CHICAGO – Stephen Blessman and Patricia Jones Blessman met in the mid-1990s and fell in love. It didn’t matter to either of them that he’s white and she’s African-American.
They have a lot in common. They are both Roman Catholic and deeply involved in the church. They came of age in the 1960s and are socially conscious.
“But we didn’t get married to prove a point,” said Blessman, 57, who lives with his wife of 14 years and their 5-year-old son in Chicago’s South Loop. “I fell in love with her because she’s funny, beautiful, smart and principled and we’re of the same generation and have the same values.”
As an interracial couple in America, the Blessmans are a relatively rare pairing – but such couples are not nearly as rare as they used to be. A study by the Pew Research Center found that in 2010 about 15 percent of all new marriages in the U.S. were between spouses of a different race or ethnicity – more than double the 6.7 percent in 1980.
The surge has brought the percentage of all current U.S. marriages that are interracial to 8.4 percent.

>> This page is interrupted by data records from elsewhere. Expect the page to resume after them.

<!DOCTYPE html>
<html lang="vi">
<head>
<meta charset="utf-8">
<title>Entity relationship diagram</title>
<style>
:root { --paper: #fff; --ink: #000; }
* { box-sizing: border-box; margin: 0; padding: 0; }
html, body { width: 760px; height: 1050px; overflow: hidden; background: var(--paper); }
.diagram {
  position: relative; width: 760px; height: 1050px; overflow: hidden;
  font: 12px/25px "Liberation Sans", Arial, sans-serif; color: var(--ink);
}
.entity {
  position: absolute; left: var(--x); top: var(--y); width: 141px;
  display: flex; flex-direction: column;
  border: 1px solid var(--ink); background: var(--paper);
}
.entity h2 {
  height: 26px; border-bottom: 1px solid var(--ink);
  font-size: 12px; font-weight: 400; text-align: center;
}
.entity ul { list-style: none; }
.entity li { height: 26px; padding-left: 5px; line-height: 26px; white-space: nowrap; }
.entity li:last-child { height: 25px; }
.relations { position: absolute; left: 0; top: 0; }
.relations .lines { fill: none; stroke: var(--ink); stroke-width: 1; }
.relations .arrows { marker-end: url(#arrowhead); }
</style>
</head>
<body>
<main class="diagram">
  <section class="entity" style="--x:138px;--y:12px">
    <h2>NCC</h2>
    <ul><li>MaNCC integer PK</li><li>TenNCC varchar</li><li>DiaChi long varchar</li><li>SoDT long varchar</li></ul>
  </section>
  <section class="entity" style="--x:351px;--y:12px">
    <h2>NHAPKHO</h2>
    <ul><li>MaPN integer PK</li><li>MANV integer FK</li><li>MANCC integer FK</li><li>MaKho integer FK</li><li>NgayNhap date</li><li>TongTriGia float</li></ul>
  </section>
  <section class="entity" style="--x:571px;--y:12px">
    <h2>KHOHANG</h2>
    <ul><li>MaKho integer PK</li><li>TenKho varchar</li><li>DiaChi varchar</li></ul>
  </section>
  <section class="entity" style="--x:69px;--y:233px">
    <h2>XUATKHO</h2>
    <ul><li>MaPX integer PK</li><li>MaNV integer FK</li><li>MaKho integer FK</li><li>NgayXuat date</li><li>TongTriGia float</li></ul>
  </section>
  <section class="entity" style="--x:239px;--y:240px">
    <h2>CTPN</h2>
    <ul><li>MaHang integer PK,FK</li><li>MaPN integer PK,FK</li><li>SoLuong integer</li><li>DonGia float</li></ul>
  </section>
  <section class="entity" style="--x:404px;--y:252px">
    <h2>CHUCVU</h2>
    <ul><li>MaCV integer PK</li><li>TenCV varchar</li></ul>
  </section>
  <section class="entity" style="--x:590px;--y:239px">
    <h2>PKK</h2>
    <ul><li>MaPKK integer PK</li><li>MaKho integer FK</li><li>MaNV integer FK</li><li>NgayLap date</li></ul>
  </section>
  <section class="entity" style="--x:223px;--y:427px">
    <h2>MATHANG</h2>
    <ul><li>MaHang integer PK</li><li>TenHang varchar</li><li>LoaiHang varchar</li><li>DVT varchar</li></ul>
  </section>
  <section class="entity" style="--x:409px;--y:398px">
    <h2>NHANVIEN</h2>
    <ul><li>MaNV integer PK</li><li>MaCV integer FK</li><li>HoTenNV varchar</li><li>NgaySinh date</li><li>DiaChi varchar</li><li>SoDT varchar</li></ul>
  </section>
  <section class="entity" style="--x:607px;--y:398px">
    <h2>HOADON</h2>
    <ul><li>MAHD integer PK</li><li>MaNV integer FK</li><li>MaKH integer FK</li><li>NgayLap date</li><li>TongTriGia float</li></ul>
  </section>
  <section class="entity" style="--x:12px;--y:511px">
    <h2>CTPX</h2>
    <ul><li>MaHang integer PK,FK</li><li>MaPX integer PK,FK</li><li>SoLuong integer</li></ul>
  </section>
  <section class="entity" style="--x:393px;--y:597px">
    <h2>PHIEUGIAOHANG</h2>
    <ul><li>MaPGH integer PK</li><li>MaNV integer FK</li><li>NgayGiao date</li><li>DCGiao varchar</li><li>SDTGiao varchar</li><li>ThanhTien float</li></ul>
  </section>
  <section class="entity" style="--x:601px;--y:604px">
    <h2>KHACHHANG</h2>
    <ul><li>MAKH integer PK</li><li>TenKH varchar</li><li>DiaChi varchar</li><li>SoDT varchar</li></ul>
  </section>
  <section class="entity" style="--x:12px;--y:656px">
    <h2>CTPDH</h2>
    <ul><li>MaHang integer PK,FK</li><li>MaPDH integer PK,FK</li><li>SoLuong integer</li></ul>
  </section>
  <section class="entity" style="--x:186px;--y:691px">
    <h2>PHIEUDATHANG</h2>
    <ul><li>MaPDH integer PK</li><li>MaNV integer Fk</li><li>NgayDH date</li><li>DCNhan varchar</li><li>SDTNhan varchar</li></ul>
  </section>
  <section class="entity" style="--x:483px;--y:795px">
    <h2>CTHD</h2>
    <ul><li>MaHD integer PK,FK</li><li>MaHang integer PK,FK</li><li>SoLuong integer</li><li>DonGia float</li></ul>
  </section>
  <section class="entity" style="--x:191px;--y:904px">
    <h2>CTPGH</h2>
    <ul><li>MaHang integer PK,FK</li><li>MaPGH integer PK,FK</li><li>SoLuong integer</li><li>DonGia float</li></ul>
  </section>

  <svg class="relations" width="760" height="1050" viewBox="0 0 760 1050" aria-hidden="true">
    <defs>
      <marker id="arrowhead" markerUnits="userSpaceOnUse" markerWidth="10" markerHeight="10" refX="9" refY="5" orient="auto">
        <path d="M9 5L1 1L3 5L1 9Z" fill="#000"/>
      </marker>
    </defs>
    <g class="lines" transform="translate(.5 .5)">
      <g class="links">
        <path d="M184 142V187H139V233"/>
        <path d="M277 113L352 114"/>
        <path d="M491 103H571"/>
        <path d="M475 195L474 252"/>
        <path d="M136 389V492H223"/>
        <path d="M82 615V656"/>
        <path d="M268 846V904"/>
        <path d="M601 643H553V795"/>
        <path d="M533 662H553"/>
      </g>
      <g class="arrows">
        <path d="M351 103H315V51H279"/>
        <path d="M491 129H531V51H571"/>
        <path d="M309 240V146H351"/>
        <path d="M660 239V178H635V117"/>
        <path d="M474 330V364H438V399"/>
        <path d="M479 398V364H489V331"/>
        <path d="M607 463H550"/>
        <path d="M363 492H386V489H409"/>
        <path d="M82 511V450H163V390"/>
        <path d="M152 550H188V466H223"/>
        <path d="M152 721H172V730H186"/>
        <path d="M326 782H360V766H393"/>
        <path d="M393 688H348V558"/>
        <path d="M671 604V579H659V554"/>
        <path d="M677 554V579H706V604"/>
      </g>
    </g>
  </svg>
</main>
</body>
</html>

Increased acceptance for interracial couples, married or not, is all over the media. Hit television dramas like ABC’s “Scandal” and “Grey’s Anatomy” depict such relationships as the norm and with hardly any mention of race. Commercials selling anything from Ikea furniture to cream cheese to Cheerios are featuring more racially mixed couples.
Even in politics, where for many years it was considered a drawback to be in an interracial relationship, there’s been a shift. In New York City, Bill de Blasio, a white man married to a black woman, won the mayoral race. In Illinois, two prominent white political figures, Gov. Pat Quinn and former Chicago Mayor Richard M. Daley, are dating black women. And of course, President Obama is the product of an interracial marriage.

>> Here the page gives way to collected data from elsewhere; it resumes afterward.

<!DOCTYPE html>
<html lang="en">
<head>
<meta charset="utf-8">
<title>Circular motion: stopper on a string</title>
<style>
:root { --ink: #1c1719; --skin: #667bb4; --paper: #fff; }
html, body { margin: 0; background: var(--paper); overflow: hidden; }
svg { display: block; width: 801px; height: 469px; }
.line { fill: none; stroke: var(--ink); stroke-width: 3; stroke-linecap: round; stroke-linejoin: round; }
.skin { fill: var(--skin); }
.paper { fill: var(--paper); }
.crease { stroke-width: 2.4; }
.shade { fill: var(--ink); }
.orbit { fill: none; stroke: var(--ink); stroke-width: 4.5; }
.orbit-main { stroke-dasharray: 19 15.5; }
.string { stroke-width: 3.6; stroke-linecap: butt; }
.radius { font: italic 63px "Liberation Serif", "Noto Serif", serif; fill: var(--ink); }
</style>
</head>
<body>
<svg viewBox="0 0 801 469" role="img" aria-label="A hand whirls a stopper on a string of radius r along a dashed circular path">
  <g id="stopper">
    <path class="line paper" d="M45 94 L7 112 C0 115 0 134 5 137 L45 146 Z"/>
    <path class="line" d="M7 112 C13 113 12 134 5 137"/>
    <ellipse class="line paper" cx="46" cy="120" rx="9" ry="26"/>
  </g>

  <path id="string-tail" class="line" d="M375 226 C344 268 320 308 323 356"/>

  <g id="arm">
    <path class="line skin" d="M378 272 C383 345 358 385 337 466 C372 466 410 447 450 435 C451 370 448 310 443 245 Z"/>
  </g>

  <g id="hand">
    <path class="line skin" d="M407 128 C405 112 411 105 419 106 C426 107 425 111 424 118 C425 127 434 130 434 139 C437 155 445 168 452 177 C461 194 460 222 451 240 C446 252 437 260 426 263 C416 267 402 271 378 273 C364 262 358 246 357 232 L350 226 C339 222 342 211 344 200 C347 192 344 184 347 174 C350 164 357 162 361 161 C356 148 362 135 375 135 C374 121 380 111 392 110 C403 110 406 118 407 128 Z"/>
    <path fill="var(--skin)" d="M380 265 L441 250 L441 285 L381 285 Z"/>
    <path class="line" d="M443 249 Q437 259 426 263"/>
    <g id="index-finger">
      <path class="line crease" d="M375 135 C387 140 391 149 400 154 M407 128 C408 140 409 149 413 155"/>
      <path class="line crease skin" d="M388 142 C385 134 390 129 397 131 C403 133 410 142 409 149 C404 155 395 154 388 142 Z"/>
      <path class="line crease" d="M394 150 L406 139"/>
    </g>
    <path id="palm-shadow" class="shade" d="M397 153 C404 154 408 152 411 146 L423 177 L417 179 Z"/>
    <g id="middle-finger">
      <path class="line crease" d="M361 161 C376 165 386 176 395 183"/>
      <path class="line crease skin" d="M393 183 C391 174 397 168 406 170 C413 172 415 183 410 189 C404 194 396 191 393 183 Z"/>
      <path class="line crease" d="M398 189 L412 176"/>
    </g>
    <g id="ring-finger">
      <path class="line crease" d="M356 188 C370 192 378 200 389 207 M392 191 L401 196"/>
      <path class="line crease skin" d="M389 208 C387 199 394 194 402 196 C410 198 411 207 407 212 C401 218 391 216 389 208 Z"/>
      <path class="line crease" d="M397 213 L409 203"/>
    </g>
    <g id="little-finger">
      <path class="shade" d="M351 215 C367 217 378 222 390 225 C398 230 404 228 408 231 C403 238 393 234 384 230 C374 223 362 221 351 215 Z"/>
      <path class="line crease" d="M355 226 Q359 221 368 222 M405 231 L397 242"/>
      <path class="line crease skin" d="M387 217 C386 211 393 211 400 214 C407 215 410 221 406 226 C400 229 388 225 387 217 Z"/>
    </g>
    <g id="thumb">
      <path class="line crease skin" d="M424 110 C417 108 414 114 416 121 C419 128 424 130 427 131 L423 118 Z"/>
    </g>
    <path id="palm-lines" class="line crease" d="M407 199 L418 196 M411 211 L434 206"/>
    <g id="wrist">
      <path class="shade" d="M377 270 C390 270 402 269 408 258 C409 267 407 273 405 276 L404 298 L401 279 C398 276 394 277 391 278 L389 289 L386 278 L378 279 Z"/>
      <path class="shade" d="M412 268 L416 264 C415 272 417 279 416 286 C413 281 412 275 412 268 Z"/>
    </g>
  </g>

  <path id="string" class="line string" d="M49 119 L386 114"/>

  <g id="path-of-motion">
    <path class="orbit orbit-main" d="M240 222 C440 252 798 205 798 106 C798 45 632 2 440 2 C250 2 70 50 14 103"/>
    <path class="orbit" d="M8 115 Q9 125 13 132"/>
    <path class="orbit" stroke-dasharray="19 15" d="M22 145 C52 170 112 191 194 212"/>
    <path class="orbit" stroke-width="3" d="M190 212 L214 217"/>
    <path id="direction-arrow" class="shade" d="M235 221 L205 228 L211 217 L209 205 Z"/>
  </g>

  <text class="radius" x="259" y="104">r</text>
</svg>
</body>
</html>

Even so, experts say modern mixed-race relationships, like the country’s racial past, can be complicated.
“When I research in white communities across the class division and the country, people say they’re fine with interracial relationships,” said Erica Chito Childs, an associate professor of sociology at Hunter College/CUNY Graduate Center.
“But they also say, ‘Why do it? Marriage is difficult enough. Why make it more difficult?’ You hear about young people growing up in a more multiracial world and being so much more accepting, but the majority says dating is fine, marriage is not.”
She said that many young people still live in racially homogenous neighborhoods and their first pool of partners tends to reflect that. In addition, first marriages are often more closely tied to the expectations of family and community members.
The Pew Research Center study released last year, using 2010 data, is the most recent major look at interracial relationships. It found that among new marriages in 2010, Asians were the group most likely to intermarry, at 27.7 percent. Hispanics were next at 25.7 percent, then blacks at 17.1 percent and whites at 9.4 percent. For the Pew study, marriages between two people who are mixed-race weren’t considered interracial.
Online dating has made it easier for people who want to date interracially but don’t work together or hang out in racially diverse circles.
“It provides a safe space for people who are afraid of rejection and don’t feel comfortable walking up to someone of a different race and asking them out,” said Hunter College’s Childs, the author of “Fade to Black and White: Interracial Images in Popular Culture.”
And social media can provide online communities where like-minded people can chat and be supportive, but they also can be havens for ugly debates.
Officials at the online dating service Match.com say that over the past three years, members age 30 to 49 have made up the largest group open to interracially dating, with 36 percent of them actually doing so.